Department of Justice
U.S. Attorney’s Office
District of Colorado

FOR IMMEDIATE RELEASE
Thursday, February 16, 2017

Castle Rock Man Convicted of Making False Claims in Attempt to Defraud Department of Argiculture's Finance Office

Defendant attempted to use stolen government money to buy expensive cars and pay student loans

DENVER – Gunther Glaub, age 56, of Castle Rock, Colorado, was recently convicted of five counts of making false claims against the government following a three-day trial before U.S. District Court Judge Raymond P. Moore, Acting U.S. Attorney Bob Troyer, FBI Denver Division Special Agent in Charge Calvin Shivers and U.S. Department of Education Office of the Inspector General Special Agent in Charge of Western Regional Office Natalie Forbort announced.

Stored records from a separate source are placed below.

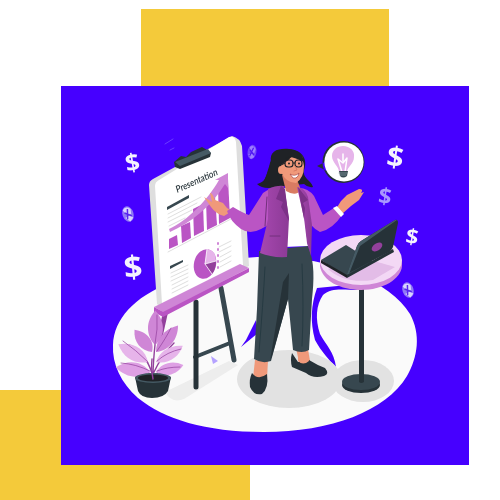
<!DOCTYPE html>
<html lang="en">
<head>
<meta charset="utf-8">
<title>Business presentation illustration</title>
<style>
:root {
  --yellow: #f4ca3a;
  --blue: #4600ff;
  --floor: #fafafa;
  --shade: #e2e2e2;
  --slate: #263238;
  --slate-mid: #37474f;
  --slate-light: #455a64;
  --orchid: #ba55c4;
  --orchid-mid: #cf86d6;
  --orchid-light: #e6b4ea;
  --plum: #93409c;
  --skin: #f0997a;
  --skin-dark: #d97b62;
  --hair: #1f2226;
  --paper: #ffffff;
}
html, body { margin: 0; background: #fff; }
body { width: 500px; height: 500px; overflow: hidden; }
svg { display: block; }
.board-title { font: 600 9.6px Lato, "Open Sans", sans-serif; fill: var(--slate); }
.dollar { font: 900 27px "Noto Sans", "Open Sans", sans-serif; fill: #f4f2ff; text-anchor: middle; }
.thin { fill: none; stroke-linecap: round; stroke-linejoin: round; }
</style>
</head>
<body>
<svg width="500" height="500" viewBox="0 0 500 500" role="img" aria-label="Woman giving a business presentation beside a chart board and a laptop">
  <defs>
    <g id="coin">
      <ellipse rx="5.5" ry="8" fill="#8f78f5"/>
      <path d="M-4-5Q0-9 4-4L3 1-2-1ZM-4 3L1 2 4 5 0 8Z" fill="#d9d2ff"/>
      <path d="M-3-2L3 3M1-5L-2 5" stroke="#5a25ee" stroke-width="1.5"/>
    </g>
    <path id="leaf" d="M0 0C-9-7-12-19-5-31C5-23 8-10 0 0Z"/>
    <linearGradient id="jacket" x1="0" x2="1">
      <stop offset="0" stop-color="#a748b0"/>
      <stop offset="1" stop-color="#8c3a96"/>
    </linearGradient>
  </defs>

  <g id="backdrop">
    <rect x="141" y="9" width="248" height="100" fill="var(--yellow)"/>
    <rect x="0" y="390" width="250" height="110" fill="var(--yellow)"/>
    <rect x="61" y="86" width="408" height="379" fill="var(--blue)"/>
  </g>

  <g id="floor">
    <path d="M113 345C114 319 134 297 170 283C200 266 228 257 264 257C330 256 390 281 410 314C421 334 418 357 407 376C386 411 331 432 264 432C205 432 164 419 138 398C121 383 112 364 113 345Z" fill="var(--floor)"/>
    <path d="M317 288C311 305 310 321 315 340C321 351 329 360 336 367C334 352 326 345 320 334C315 319 316 305 323 295C332 287 344 290 358 290L358 284Z" fill="var(--blue)"/>
    <path d="M258 333L241 347 246 340 256 320ZM296 352L307 348 309 358Z" fill="var(--blue)"/>
    <path d="M211 356L218 361 213 364Z" fill="#b5a2ff"/>
    <ellipse cx="289" cy="379" rx="52" ry="29" fill="var(--shade)"/>
    <ellipse cx="363" cy="381" rx="31" ry="21" fill="var(--shade)"/>
    <path d="M165 392L229 361 238 365 184 399Q172 404 165 392Z" fill="#ededed"/>
  </g>

  <g id="money">
    <text class="dollar" transform="translate(134 171) rotate(-10) scale(.94 .9)">$</text>
    <text class="dollar" transform="translate(134 278) rotate(-5) scale(1.2 1.15)">$</text>
    <text class="dollar" transform="translate(394 167) rotate(8) scale(1.1 1.05)">$</text>
    <text class="dollar" transform="translate(411 244) rotate(9) scale(.82 .78)">$</text>
    <text class="dollar" transform="translate(384 204) rotate(8) scale(.85 .82)" style="fill:#a998ff">$</text>
    <use href="#coin" transform="translate(128 214) rotate(-18)"/>
    <use href="#coin" transform="translate(252 152) rotate(10) scale(.8 .9)" opacity=".6"/>
    <use href="#coin" transform="translate(408 290) rotate(-18)"/>
    <path class="thin" d="M165 144L173 139M170 150L174 148" stroke="#6c3dff"/>
  </g>

  <g id="easel">
    <g class="thin" stroke="var(--slate-mid)" stroke-width="5" stroke-linecap="butt">
      <path d="M221 288L234 360"/>
      <path d="M195 357L230 343" stroke-width="4"/>
      <path d="M196 302L196 387" stroke="var(--slate)"/>
      <path d="M166 310L160 337" stroke="var(--plum)"/>
    </g>
    <path d="M149 185Q149 181 153 179L232 136Q240 138 242 146L249 266 163 309 157 304Z" fill="#dedede"/>
    <path d="M155 186Q155 182 159 180L229 137Q235 136 236 142L243 265Q243 268 240 269L166 307Q162 309 162 304Z" fill="var(--paper)"/>
    <path d="M154 307L162 311 249 268 249 272 163 317 154 312Z" fill="var(--orchid)"/>
    <path d="M154 307L240 264 249 268 163 312Z" fill="var(--orchid-mid)"/>
    <path d="M174 162L181 156 186 157 191 152 202 147 207 150 211 153 210 157 180 169 175 167Z" fill="var(--slate)"/>
    <path d="M175 162L208 149 211 153 180 166Z" fill="var(--slate-light)"/>
    <text class="board-title" transform="translate(177 193) rotate(-24) skewX(-8)" textLength="45" lengthAdjust="spacingAndGlyphs">Presentation</text>
    <path d="M167 207L189 195 189 198 167 210Z" fill="var(--slate-mid)"/>
    <g class="thin" stroke="#d6d6d6" stroke-width=".8">
      <path d="M168 214L201 197M168 218L197 203M168 222L192 210M169 226L185 218"/>
      <path d="M171 273L188 265M171 277L188 269M171 281L188 273M172 285L188 277M172 289L188 281M172 293L188 285M219 247L231 241M219 252L231 246M220 257L231 251M220 262L231 256M220 267L231 261"/>
      <path d="M168 252L231 219"/>
    </g>
    <g id="bar-chart" fill="var(--orchid)">
      <path d="M169 239L177 235 178 245 169 249Z"/>
      <path d="M181 226L190 222 191 238 182 243Z"/>
      <path d="M193 209L203 204 204 231 194 236Z"/>
      <path d="M206 201L215 196 217 225 207 230Z"/>
      <path d="M218 186L228 179 230 218 219 224Z"/>
      <path d="M169 229C188 220 207 201 219 180L215 180 228 173 228 188 225 184C211 207 190 223 170 232Z" fill="var(--orchid-mid)"/>
    </g>
    <path d="M170 266L183 260 183 262 170 269Z" fill="var(--slate-mid)"/>
    <g id="pie-chart">
      <ellipse cx="205" cy="264" rx="11" ry="15" transform="rotate(14 205 264)" fill="var(--orchid)"/>
      <path d="M205 264L207 249Q216 250 216 261Z" fill="var(--orchid-light)"/>
      <path d="M205 264L216 261Q216 269 212 274Z" fill="var(--plum)"/>
      <path class="thin" d="M207 249L205 264 216 261M205 264L212 274" stroke="#fff" stroke-width=".8"/>
    </g>
    <path class="thin" d="M218 243V268" stroke="var(--orchid-mid)" stroke-width="2" stroke-dasharray="1 5"/>
  </g>

  <g id="plant">
    <path class="thin" d="M153 376C153 356 156 340 157 323M152 373Q145 352 129 345M153 374Q163 353 174 343M151 375Q139 363 126 364M154 376Q163 366 175 367" stroke="var(--plum)" stroke-width="1.4"/>
    <g fill="var(--orchid-mid)">
      <use href="#leaf" transform="translate(155 345) rotate(10) scale(1.15 1.1)"/>
      <use href="#leaf" transform="translate(156 352) rotate(48) scale(1 1.1)"/>
      <use href="#leaf" transform="translate(148 362) rotate(-50) scale(1.1 1.1)" fill="var(--orchid-light)"/>
      <use href="#leaf" transform="translate(152 352) rotate(-28) scale(1 .9)"/>
    </g>
    <g fill="#deA0e4">
      <use href="#leaf" transform="translate(150 372) rotate(-73) scale(1.1)"/>
      <use href="#leaf" transform="translate(156 372) rotate(85) scale(.9)"/>
      <use href="#leaf" transform="translate(156 362) rotate(67) scale(.9 1)" fill="var(--orchid-light)"/>
    </g>
    <path class="thin" d="M148 362Q136 350 123 341M150 371Q136 364 121 363M155 344Q158 329 157 315M157 361Q167 352 181 349M157 371Q167 367 180 367M157 351Q166 338 171 328" stroke="var(--plum)" stroke-width=".7"/>
    <path d="M135 377Q152 370 171 377L168 391Q164 398 152 398Q141 398 138 391Z" fill="var(--slate)"/>
    <ellipse cx="153" cy="378" rx="18" ry="5" fill="var(--slate-light)"/>
    <ellipse cx="153" cy="378" rx="15" ry="3.4" fill="var(--hair)"/>
    <path class="thin" d="M153 379Q151 368 152 359" stroke="var(--plum)" stroke-width="1.4"/>
  </g>

  <g id="table">
    <ellipse cx="361" cy="385" rx="19" ry="8" fill="var(--slate)"/>
    <ellipse cx="361" cy="382" rx="19" ry="8" fill="var(--slate-mid)"/>
    <path d="M359 285H364V382Q361 384 359 382Z" fill="var(--slate)"/>
    <path d="M320 260V266C322 281 341 290 361 290C383 290 401 279 402 266V260Z" fill="var(--orchid-mid)"/>
    <ellipse cx="361" cy="260" rx="41" ry="25" fill="#f3d8f5"/>
    <path d="M328 269Q344 284 373 280L395 267 360 257Z" fill="#e3bce7"/>
    <g id="laptop">
      <path d="M321 260L346 245 373 262 347 277Z" fill="var(--slate-mid)"/>
      <path d="M321 260L347 275 347 278 321 263Z" fill="var(--hair)"/>
      <path d="M347 275L393 249 394 252 347 278Z" fill="var(--slate)"/>
      <path d="M347 274L357 246Q358 243 361 241L395 220Q398 219 398 223L393 247Q392 250 389 252Z" fill="var(--slate)"/>
      <path d="M357 246Q358 243 361 241L395 220 397 220 360 246 349 274 347 274Z" fill="var(--slate-light)"/>
      <ellipse cx="377" cy="247" rx="6" ry="3.5" transform="rotate(-34 377 247)" fill="var(--plum)"/>
    </g>
  </g>

  <g id="idea-bubble">
    <path d="M317 166L327 171 325 162ZM344 141A21 21 0 1 1 343 183A21 21 0 1 1 344 141Z" fill="var(--slate)"/>
    <circle cx="344" cy="162" r="19.6" fill="var(--paper)"/>
    <path d="M339 172C339 166 332 163 332 156C332 150 337 146 343 146C350 146 355 151 354 157C354 164 347 167 347 172Z" fill="var(--orchid-light)"/>
    <path class="thin" d="M342 172L338 159 343 163 347 158 345 172M343 154V161" stroke="#fff" stroke-width="1.5"/>
    <path d="M339 171H348L347 176Q343 179 340 176Z" fill="var(--slate-mid)"/>
    <path class="thin" d="M339 173H347M340 175H346" stroke="#90a4ae" stroke-width=".7"/>
  </g>

  <g id="presenter">
    <path d="M271 162C269 151 278 148 289 149C303 150 308 160 304 170C302 178 311 180 313 187Q308 188 304 184L277 187Q263 190 257 184C268 181 265 175 271 162Z" fill="var(--hair)"/>
    <g id="legs">
      <path d="M255 360L268 361 267 378 253 378Z" fill="var(--skin)"/>
      <path d="M296 348L308 349 310 361 299 362Z" fill="var(--skin)"/>
      <path d="M252 373Q258 381 267 374Q269 388 262 394Q254 396 250 387Q249 379 252 373Z" fill="var(--slate)"/>
      <path d="M292 353L298 362 309 360Q317 365 325 368Q330 374 324 376Q313 379 306 373L292 367Q290 360 292 353Z" fill="var(--slate)"/>
      <path d="M298 355Q303 351 308 355L309 361Q303 366 298 361Z" fill="var(--skin)"/>
      <path d="M259 251L308 246C315 262 314 281 312 299L309 350Q302 354 293 350L288 299 271 361Q262 364 254 359L257 309Z" fill="var(--slate-mid)"/>
      <path d="M288 299L289 273 283 282 270 361 272 356Z" fill="var(--slate)"/>
      <path class="thin" d="M265 267Q263 305 259 352M302 264Q304 308 302 346" stroke="#263a42" stroke-width="1"/>
    </g>
    <g id="hands" fill="var(--skin)">
      <path d="M232 211L224 216Q216 214 211 207L204 197 212 202 210 193Q212 192 215 200L223 203 227 208Z"/>
      <path d="M336 209L341 201 347 195 359 189Q364 189 361 193L364 192 359 200 351 206 342 214Z"/>
    </g>
    <path d="M227 211L233 207Q243 213 249 215L263 193Q271 187 280 188L281 218 261 229Q250 235 241 229Q230 221 227 211Z" fill="var(--orchid)"/>
    <path d="M299 188Q308 188 314 196L323 215 334 208 342 215Q333 229 320 232Q311 228 303 213Z" fill="var(--orchid)"/>
    <path d="M333 208L337 206 344 214 341 217Z" fill="#fff"/>
    <path d="M284 188L301 189 308 246 284 247Z" fill="#fff"/>
    <path d="M282 175L296 177 301 190Q296 197 286 191Z" fill="var(--skin-dark)"/>
    <path d="M268 189Q277 185 284 186L289 218 287 257Q272 258 260 253L268 219Z" fill="url(#jacket)"/>
    <path d="M297 187Q305 188 308 197L312 225 311 256 307 243 304 218Z" fill="url(#jacket)"/>
    <path d="M281 186L276 199 283 202 281 207 289 221 285 189ZM298 187L308 200 303 203 305 208 304 219Z" fill="#7c3187"/>
    <path class="thin" d="M267 197L265 226M270 236L280 236" stroke="#73307c" stroke-width="1"/>
    <g id="head">
      <path d="M281 159Q288 153 302 156L304 166Q304 178 296 183Q286 183 281 172Z" fill="var(--skin)"/>
      <path d="M277 173C277 163 287 164 291 157Q299 159 304 162C303 151 291 147 280 151Q270 155 269 169L264 181 281 185Z" fill="var(--hair)"/>
      <ellipse cx="281" cy="170" rx="3" ry="4" fill="var(--skin)"/>
      <g class="thin" stroke="var(--hair)" stroke-width="1.1">
        <rect x="285" y="160" width="8" height="7" rx="3"/>
        <rect x="295" y="160" width="7" height="7" rx="3"/>
        <path d="M293 163H295M281 165L285 163M286 158L291 157M297 158L301 159"/>
      </g>
      <circle cx="289" cy="163.5" r="1" fill="var(--hair)"/>
      <circle cx="299" cy="163.5" r="1" fill="var(--hair)"/>
      <path class="thin" d="M295 166L297 170 294 171" stroke="var(--skin-dark)"/>
      <path d="M290 174Q295 177 299 173Q298 179 293 178Z" fill="#fff" stroke="#a94646" stroke-width=".7"/>
    </g>
  </g>
</svg>
</body>
</html>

A sixth count, mailing a fictitious money order, was dismissed before trial. Glaub, who is free on bond, will be sentenced by Judge Moore on May 12, 2017. He was originally indicted by a federal grand jury on June 6, 2016. His guilty verdict came on January 25, 2017.

 

According to court documents, as well as information and evidence produced to court during hearings and at trial, Glaub tried to defraud the Department of Agriculture’s finance office into paying nearly $1.7 million worth of debts on his behalf. The five false claims he was convicted of submitting included attempts to get the government to buy him three new vehicles (including a $73,000 Corvette and a $65,000 Camaro) and pay off two other debts (including student loans he owed to the Department of Education).

 

During pretrial proceedings, information indicated that Glaub was involved with the anti-government “sovereign citizen” movement, whose adherents refuse to recognize the authority of the federal government and often use those purported beliefs as a gateway to illegal activity. Testimony at trial confirmed Glaub’s sovereign affiliation, and his actions were consistent with known fraud schemes that are prevalent in sovereign citizen circles.

 

Glaub faces not more than 5 years in federal prison, and up to a $250,000 fine, per count, for each of the five counts of conviction.

 

This case was investigated by the FBI and the U.S. Department of Education Office of the Inspector General. The defendant was prosecuted by Special Assistant U.S. Attorney Daniel Burrows and Assistant U.S. Attorney Peter McNeilly.

Topic: 
Financial Fraud
Updated February 16, 2017